‘Fiddler’ opens run at CHT
CHURCH HILL — “Fiddler on the Roof,” the universally popular musical currently playing on Broadway, begins its three-week run at Church Hill Theatre on Friday, June 10. Director Sylvia Maloney leads more than 50 singers, dancers, musicians and crew members in this heartwarming tale of love caught between traditional values and modern aspirations at the beginning of the 20th centur y.

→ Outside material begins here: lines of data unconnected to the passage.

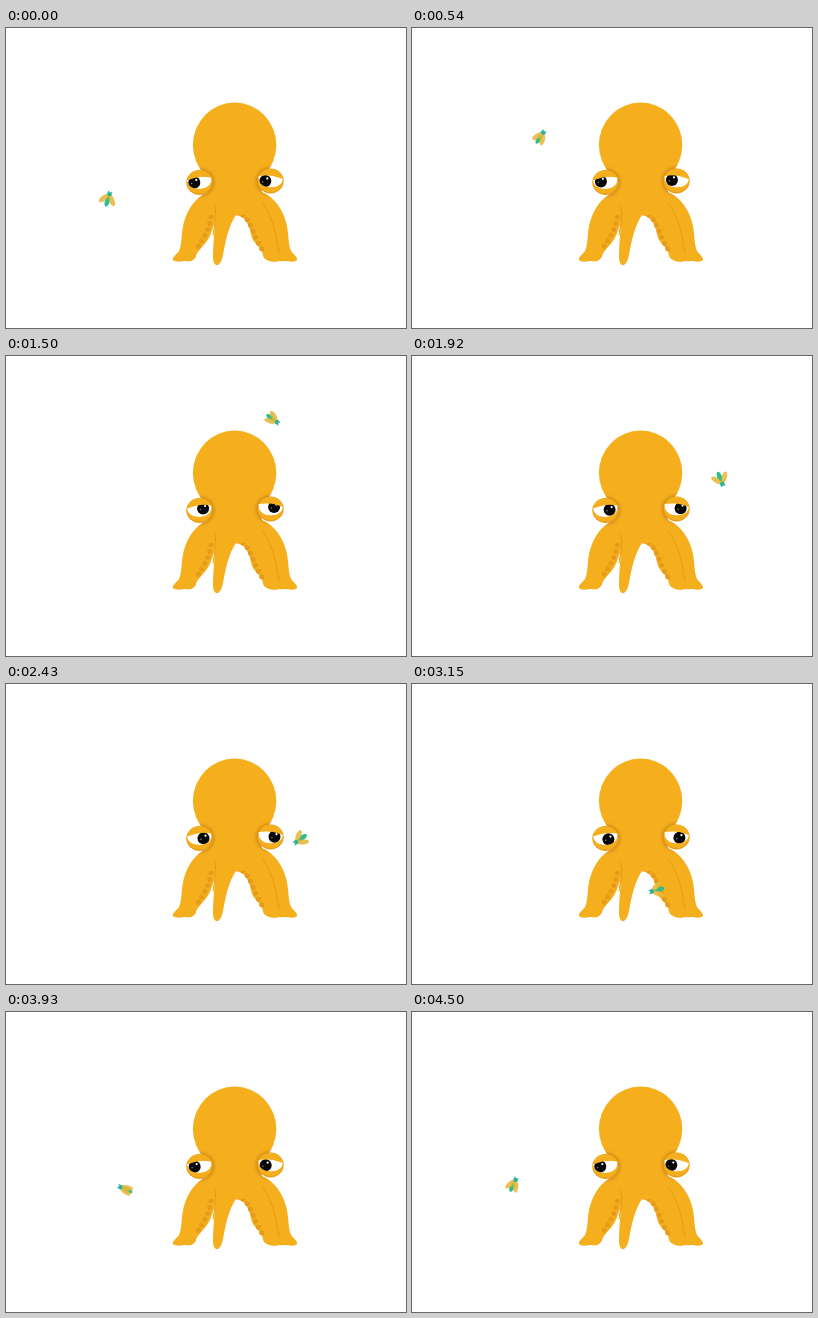
An HTML page with a canvas for the animation above (4530 ms loop, 400x300 px).

```html
<!DOCTYPE html>
<html lang="en">
<head>
<meta charset="utf-8">
<title>Octopus watching a fly</title>
<style>
html, body { margin: 0; height: 100%; overflow: hidden; background: #fff; }
canvas { display: block; }
</style>
</head>
<body>
<canvas id="stage" width="400" height="300"></canvas>
<script>
const ctx = document.getElementById('stage').getContext('2d');
const LOOP = 4530, FLAP = 240, MIDDLE = 229;
const ORANGE = '#f5af1d', SHADE = '#e79a1b';

// Evenly timed points of the closed flight path
const route = [
  [102, 171], [125, 114], [189, 42], [268, 64], [312, 134],
  [289, 160], [258, 201], [196, 207], [107, 172]
];

const neck = new Path2D('M192 137C205 147 206 158 200 167L210 192L229 187H250L258 167C252 158 253 147 266 137Z');
const outerLeg = new Path2D('M208 162C193 166 185 176 180 188C174 203 177 214 173 223C171 226 166 229 167 232C170 235 176 233 180 233C185 234 189 232 190 228C192 222 197 219 201 213C206 206 207 198 211 187Z');
const innerLeg = new Path2D('M229 187C238 188 243 195 245 206C246 216 257 219 257 228C259 234 273 236 274 231C271 224 274 214 271 205C267 192 263 181 250 177Z');
const middleLeg = new Path2D('M208 180C210 195 207 212 207 229C207 234 209 238 212 237C217 234 217 224 220 212C223 200 226 193 230 187L228 172Z');
const suckers = new Path2D('M205 189C203 202 198 210 189 223M237 187C246 194 246 207 259 226');
const creases = new Path2D('M209 178C211 188 208 199 207 207M257 176C268 191 270 209 273 225');
const eyeOpening = new Path2D('M-12.5 -2Q0 -7.5 12 -5C13 3 6 6.5 0 6.5C-7 6.5 -12 3 -12.5 -2Z');

function flyAt(t) {
  const n = route.length, s = (t / LOOP + 1) % 1 * n, i = Math.floor(s), u = s - i;
  const [a, b, c, d] = [-1, 0, 1, 2].map(k => route[(i + k + n) % n]);
  return [0, 1].map(k => b[k] + u / 2 * (c[k] - a[k]
    + u * (2 * a[k] - 5 * b[k] + 4 * c[k] - d[k]
    + u * (3 * (b[k] - c[k]) + d[k] - a[k]))));
}

function fill(path, color) {
  ctx.fillStyle = color;
  ctx.fill(path);
}

function oval(x, y, rx, ry, color) {
  ctx.beginPath();
  ctx.ellipse(x, y, rx, ry, 0, 0, 2 * Math.PI);
  ctx.fillStyle = color;
  ctx.fill();
}

function line(path, width, dash) {
  ctx.strokeStyle = SHADE;
  ctx.lineWidth = width;
  ctx.setLineDash(dash);
  ctx.stroke(path);
}

function body() {
  ctx.lineCap = 'round';
  fill(outerLeg, ORANGE);
  ctx.save();
  ctx.translate(2 * MIDDLE, 0);
  ctx.scale(-1, 1);
  fill(outerLeg, ORANGE);
  ctx.restore();
  fill(innerLeg, ORANGE);
  line(suckers, 5, [0, 6.5]);
  oval(MIDDLE - .4, 117, 41.7, 42.5, ORANGE);
  fill(neck, ORANGE);
  fill(middleLeg, ORANGE);
  line(creases, 1, []);
}

function eye(x, y, side, gazeX, gazeY) {
  ctx.save();
  ctx.translate(x, y);
  // The soft shadow falls on the body only
  ctx.globalCompositeOperation = 'source-atop';
  ctx.shadowColor = '#a85f08';
  ctx.shadowBlur = 5;
  oval(0, 0, 13, 12.2, SHADE);
  ctx.shadowBlur = 0;
  ctx.globalCompositeOperation = 'source-over';
  oval(0, 0, 13.2, 12.4, SHADE);
  oval(0, -.5, 12.6, 11.7, ORANGE);
  ctx.scale(side, 1);
  ctx.clip(eyeOpening);
  fill(eyeOpening, '#fff');
  ctx.scale(side, 1);
  ctx.translate(gazeX + .5, gazeY);
  oval(0, 0, 6, 6, '#080808');
  oval(2, -2.6, 1.1, 1.1, '#fff');
  oval(-2.6, 1, .7, .7, '#8b9998');
  ctx.restore();
}

function fly(x, y, heading, t) {
  const spread = .38 + .25 * Math.cos(t / FLAP * 2 * Math.PI);
  ctx.save();
  ctx.translate(x, y);
  ctx.rotate(heading);
  oval(-2.5, 0, 5.5, 2.4, '#2fbd8c');
  for (const side of [-1, 1]) {
    ctx.save();
    ctx.translate(4, side);
    ctx.rotate(-side * spread);
    oval(-5.5, 0, 6, 2.6, '#e6b83be0');
    ctx.restore();
  }
  oval(5, 0, 2, 2.4, '#2fae98');
  for (const side of [-1, 1]) oval(7, 1.6 * side, 1, .7, '#31bfb0');
  ctx.restore();
}

function draw() {
  const t = performance.now() % LOOP;
  const [x, y] = flyAt(t), [nextX, nextY] = flyAt(t + 5);
  const gazeX = 5 * Math.tanh((x - 190) / 60) - 1.2;
  const gazeY = (y - 168) / 55;
  ctx.clearRect(0, 0, 400, 300);
  body();
  eye(193.5, 154.5, 1, gazeX, gazeY);
  eye(264.5, 153, -1, gazeX, gazeY);
  fly(x, y, Math.atan2(nextY - y, nextX - x), t);
  requestAnimationFrame(draw);
}
draw();
</script>
</body>
</html>
```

Tevye, a poor Jewish dairyman in Tsarist Russia, worries about providing for his wife and five daughters — always a relevant struggle. Golde, his shrewish wife, and Yente, the village matchmaker, plot to find prosperous husbands for the daughters. The girls have other ideas, hoping to marry on their own terms, even if the men they love are poor — or not even Jewish. Set amidst pogroms and political turmoil, the villagers of 1905 Anatevka strive to find a safe and fulfilling future in a rapidly changing world.
“Fiddler on the Roof,” with music by Jerry Bock, lyrics by Sheldon Harnick and book by Joseph Stein, is based on “Tevye and his Daughters,” by Sholem Aleichem. The show, originally starring Zero Mostel, opened on Broadway in 1964 and was the first musical in history to play more than 3,000 performances— a record it held almost ten years. “Fiddler” won nine Tony Awards, including Best Musical, Score, Book, Direction and Choreography. The film version was the highest grossing movie of 1971 and was nominated for eight Oscars.
In Church Hill Theatre’s production, Tevye is played by Herb Ziegler. His wife Golde is portrayed by Debra Ebersole and his five daughters by Kristi McNiece, Becca Van Aken, Grace McCreary, Maya McGrory and Lindsay McCowan. Kathy Jones is Yente, the matchmaker. Suitors are played by Mark Wiening, Matt Folker, Robert Branning and John Beck. Bob Chauncey, Will Covington, Caleb McNiece, Jusden Messick, and Michael Whitehill portray the men of Anatevka. Heather JoyceByers and Jean Leverage play characters in a fantastical dream, and Cavin Moore is the Fiddler. Other villagers are played by Jim Johnson, Elliott Morotti, Bryce Sullivan, Stefan Tisdale, Kylie Sommer, Kelly Ostazeski and Alyson Farnell.
Director Maloney is ably assisted by Musical Director Matt Davis and Choreographer Cavin Moore. Two youth Stage Managers, Morgan Armstrong and Katie Sardo, are advised by veteran Shannon Whitaker. Pianist Marie Harrison is the rehearsal pianist. Michael Whitehill and Brian Draper designed the set, and Draper also honed the artistic design. Doug Kaufmann is responsible for lighting design with the help of Kat Melton, while Henley Moore provides the sound. Debbie Ebersole, Tina Johnson and Erma Johnson devised the period costumes. Bernadette Alderson advised on hair and makeup and Pat Patterson provided the publicity photographs.
Matt Davis conducts the talented orchestra for “Fiddler:” Marie Harrison, piano; Tom Anthony, bass; Ann Baldwin, clarinet; Ron Demby, clarinet/flute; Ray Diedrichs, trumpet; Frank Gerber, percussion; Jane Godfrey, violin; Jim Pileggi, trombone; and Alphonso Ramirez, violin.
“Fiddler on the Roof” runs from June 10 to June 26, with performances at 8 p.m. on Fridays and Saturdays and 2 p.m. on Sundays. Tickets are $20 for adults, $15 for CHT members, and $10 for students. Discounted pricing is available for groups of 10 or more. Reservations for “Fiddler on the Roof” are strongly recommended, as CHT summer musicals tend to sell out. Call the CHT office at 410-556-6003 or visit online at www.churchhillthe atre.org.
Three leading couples, from left, Will Covington, Heather Joyce-Byers, Matt Folker, Becca Van Aken, Herb Ziegler and Debra Ebersole, perform a wedding dance in Church Hill Theatre’s production of Fiddler on the Roof.
A wedding celebration commences with a traditional bottle dance by villagers, from left, Bryce Sullivan, Robert Branning, Jusden Messick, and Elliott Morotti, in Church Hill Theatre’s production of “Fiddler on the Roof.”
Tevye (Herb Ziegler) listens intently as the Fiddler (Cavin Moore) plays the haunting opening music for Church Hill Theatre’s production of “Fiddler on the Roof.”